With 2016 finally behind us, many of the New Year’s resolutions have been to roll up our sleeves and get to work protesting the perceived injustices of more intense neoliberalism, creeping fascism, growing wealth and income inequalities, and further environmental degradation. Resistance to these large-scale ideological movements is in many, many forms; for example taking to the streets post-Trump’s election, the massive demonstrations in Seoul, industrial action from junior doctors and other public sector workers, organised campaigns such as Black Lives Matter, and a multitude of anti-gentrification campaigns; and these are just the few that have held my attention over the last 12 months or so – there are many, many more. Continue reading

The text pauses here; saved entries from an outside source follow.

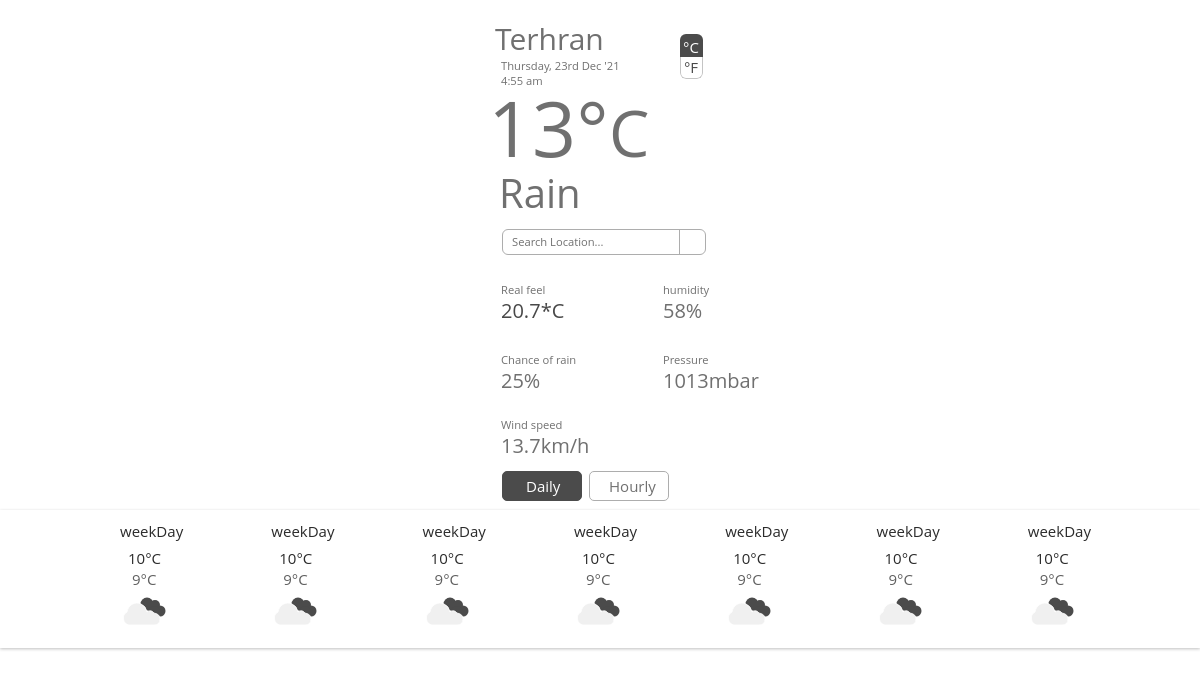
<!DOCTYPE html>
<html lang="en">
<head>
<meta charset="utf-8">
<title>Weather</title>
<style>
:root {
  --paper: #ffffff;
  --text: #707070;
  --text-strong: #484848;
  --ink: #2b2b2b;
  --dark: #4b4b4b;
  --line: #adadad;
  --cloud: #f0f0f0;
}
* { box-sizing: border-box; margin: 0; padding: 0; }
html, body { width: 1200px; height: 675px; overflow: hidden; }
body {
  position: relative;
  background: var(--paper);
  color: var(--text);
  font-family: "Open Sans", "Noto Sans", sans-serif;
  font-size: 15px;
  font-weight: 400;
}
.current {
  display: flex;
  flex-direction: column;
  height: 510px;
  width: 330px;
  margin-left: 501px;
  padding-top: 20px;
}
.city { margin-left: -6px; font-size: 30px; font-weight: 400; line-height: 38px; }
.date { font-size: 11.2px; line-height: 15px; }
.temperature { margin-left: -13px; font-size: 77px; line-height: 80px; white-space: nowrap; }
.temperature span { font-size: 64px; line-height: 0; }
.condition { margin-left: -2px; font-size: 40px; line-height: 49px; }
.units {
  position: absolute;
  left: 680px;
  top: 34px;
  width: 23px;
  height: 45px;
  display: grid;
  grid-template-rows: 23px 22px;
  border-radius: 6px;
  overflow: hidden;
  text-align: center;
  line-height: 25px;
}
.unit { border: 1px solid #c4c4c4; border-top: 0; border-radius: 0 0 6px 6px; line-height: 21px; color: var(--text-strong); text-indent: -1px; }
.unit.active { border: 0; border-radius: 0; background: var(--dark); color: var(--paper); line-height: 26px; }
.search {
  display: flex;
  align-items: stretch;
  width: 204px;
  height: 26px;
  margin: 12px 0 27px 1px;
  border: 1px solid var(--line);
  border-radius: 6px;
  font-size: 11.2px;
  line-height: 24px;
}
.search-hint { width: 177px; padding-left: 9px; border-right: 1px solid var(--line); }
.metrics {
  display: grid;
  grid-template-columns: 162px 162px;
  grid-template-rows: 70px 65px 43px;
}
.metrics dt { font-size: 11.2px; line-height: 15px; }
.metrics dd { font-size: 20px; line-height: 28px; }
.metrics .strong { color: var(--text-strong); }
.tabs { display: flex; gap: 7px; margin: 11px 0 0 1px; }
.tab {
  width: 80px;
  height: 30px;
  padding-left: 19px;
  border: 1px solid var(--line);
  border-radius: 5px;
  line-height: 29px;
  color: var(--text);
  text-decoration: none;
}
.tab.active { padding-left: 23px; background: var(--dark); border-color: var(--dark); color: var(--paper); }
.forecast {
  display: grid;
  grid-template-columns: repeat(7, 151.3px);
  height: 138px;
  padding: 10px 0 0 120px;
  background: var(--paper);
  box-shadow: 0 1px 3px rgba(0, 0, 0, 0.25);
  color: var(--ink);
  list-style: none;
}
.day { display: flex; flex-direction: column; }
.weekday { line-height: 22px; margin-bottom: 5px; }
.high { padding-left: 8px; line-height: 22px; }
.low { padding-left: 12px; line-height: 21px; color: #606060; }
.icon { width: 44px; height: 28px; margin: 7px 0 0 2px; }
.symbols { position: absolute; width: 0; height: 0; }
</style>
</head>
<body>
<svg class="symbols" aria-hidden="true">
  <defs>
    <symbol id="cloudy" viewBox="0 0 44 28">
      <g fill="#4b4b4b">
        <circle cx="25" cy="7" r="6.5"/>
        <circle cx="33" cy="8" r="5"/>
        <circle cx="38" cy="14" r="5.5"/>
        <circle cx="32" cy="15" r="6"/>
      </g>
      <path d="M7 28A7 7 0 0 1 5 15C6 8 13 4 19 7Q24 9 25 15Q29 12 32 16Q38 17 38 22Q38 28 32 28Z" fill="#f0f0f0" stroke="#ffffff" stroke-width="0.8"/>
    </symbol>
  </defs>
</svg>

<main class="current">
  <h1 class="city">Terhran</h1>
  <p class="date">Thursday, 23rd Dec '21</p>
  <p class="date">4:55 am</p>
  <p class="temperature">13°<span>C</span></p>
  <p class="condition">Rain</p>
  <div class="units">
    <span class="unit active">°C</span>
    <span class="unit">°F</span>
  </div>
  <div class="search"><span class="search-hint">Search Location...</span></div>
  <dl class="metrics">
    <div><dt>Real feel</dt><dd class="strong">20.7*C</dd></div>
    <div><dt>humidity</dt><dd>58%</dd></div>
    <div><dt>Chance of rain</dt><dd>25%</dd></div>
    <div><dt>Pressure</dt><dd>1013mbar</dd></div>
    <div><dt>Wind speed</dt><dd>13.7km/h</dd></div>
  </dl>
  <nav class="tabs">
    <a class="tab active" href="#">Daily</a>
    <a class="tab" href="#">Hourly</a>
  </nav>
</main>

<ul class="forecast">
  <li class="day"><span class="weekday">weekDay</span><span class="high">10°C</span><span class="low">9°C</span><svg class="icon" role="img" aria-label="Cloudy"><use href="#cloudy"/></svg></li>
  <li class="day"><span class="weekday">weekDay</span><span class="high">10°C</span><span class="low">9°C</span><svg class="icon" role="img" aria-label="Cloudy"><use href="#cloudy"/></svg></li>
  <li class="day"><span class="weekday">weekDay</span><span class="high">10°C</span><span class="low">9°C</span><svg class="icon" role="img" aria-label="Cloudy"><use href="#cloudy"/></svg></li>
  <li class="day"><span class="weekday">weekDay</span><span class="high">10°C</span><span class="low">9°C</span><svg class="icon" role="img" aria-label="Cloudy"><use href="#cloudy"/></svg></li>
  <li class="day"><span class="weekday">weekDay</span><span class="high">10°C</span><span class="low">9°C</span><svg class="icon" role="img" aria-label="Cloudy"><use href="#cloudy"/></svg></li>
  <li class="day"><span class="weekday">weekDay</span><span class="high">10°C</span><span class="low">9°C</span><svg class="icon" role="img" aria-label="Cloudy"><use href="#cloudy"/></svg></li>
  <li class="day"><span class="weekday">weekDay</span><span class="high">10°C</span><span class="low">9°C</span><svg class="icon" role="img" aria-label="Cloudy"><use href="#cloudy"/></svg></li>
</ul>
</body>
</html>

There is a current wave of student occupations across London. KCL, LSE, UAL, Goldsmiths have all been targeted, and I’m sure more are brewing. The LSE occupation was the first (that I noticed anyway) and they are calling for a “Free University of London” and aiming to create an “open, creative and liberated space, where all are free to participate in the imagining of a new directly democratic, non-hierarchical and universally accessible education”. There has been plenty of coverage of these occupations in the relevant media outlets, not least UAL’s rather terse response in particular. Whatever the politics of these occupations and your views on the provisioning of higher education in this country (I happen to agree with their position), what I think is equally as important about these ‘events’ more broadly is that it is students as a cohort that are leading these protests.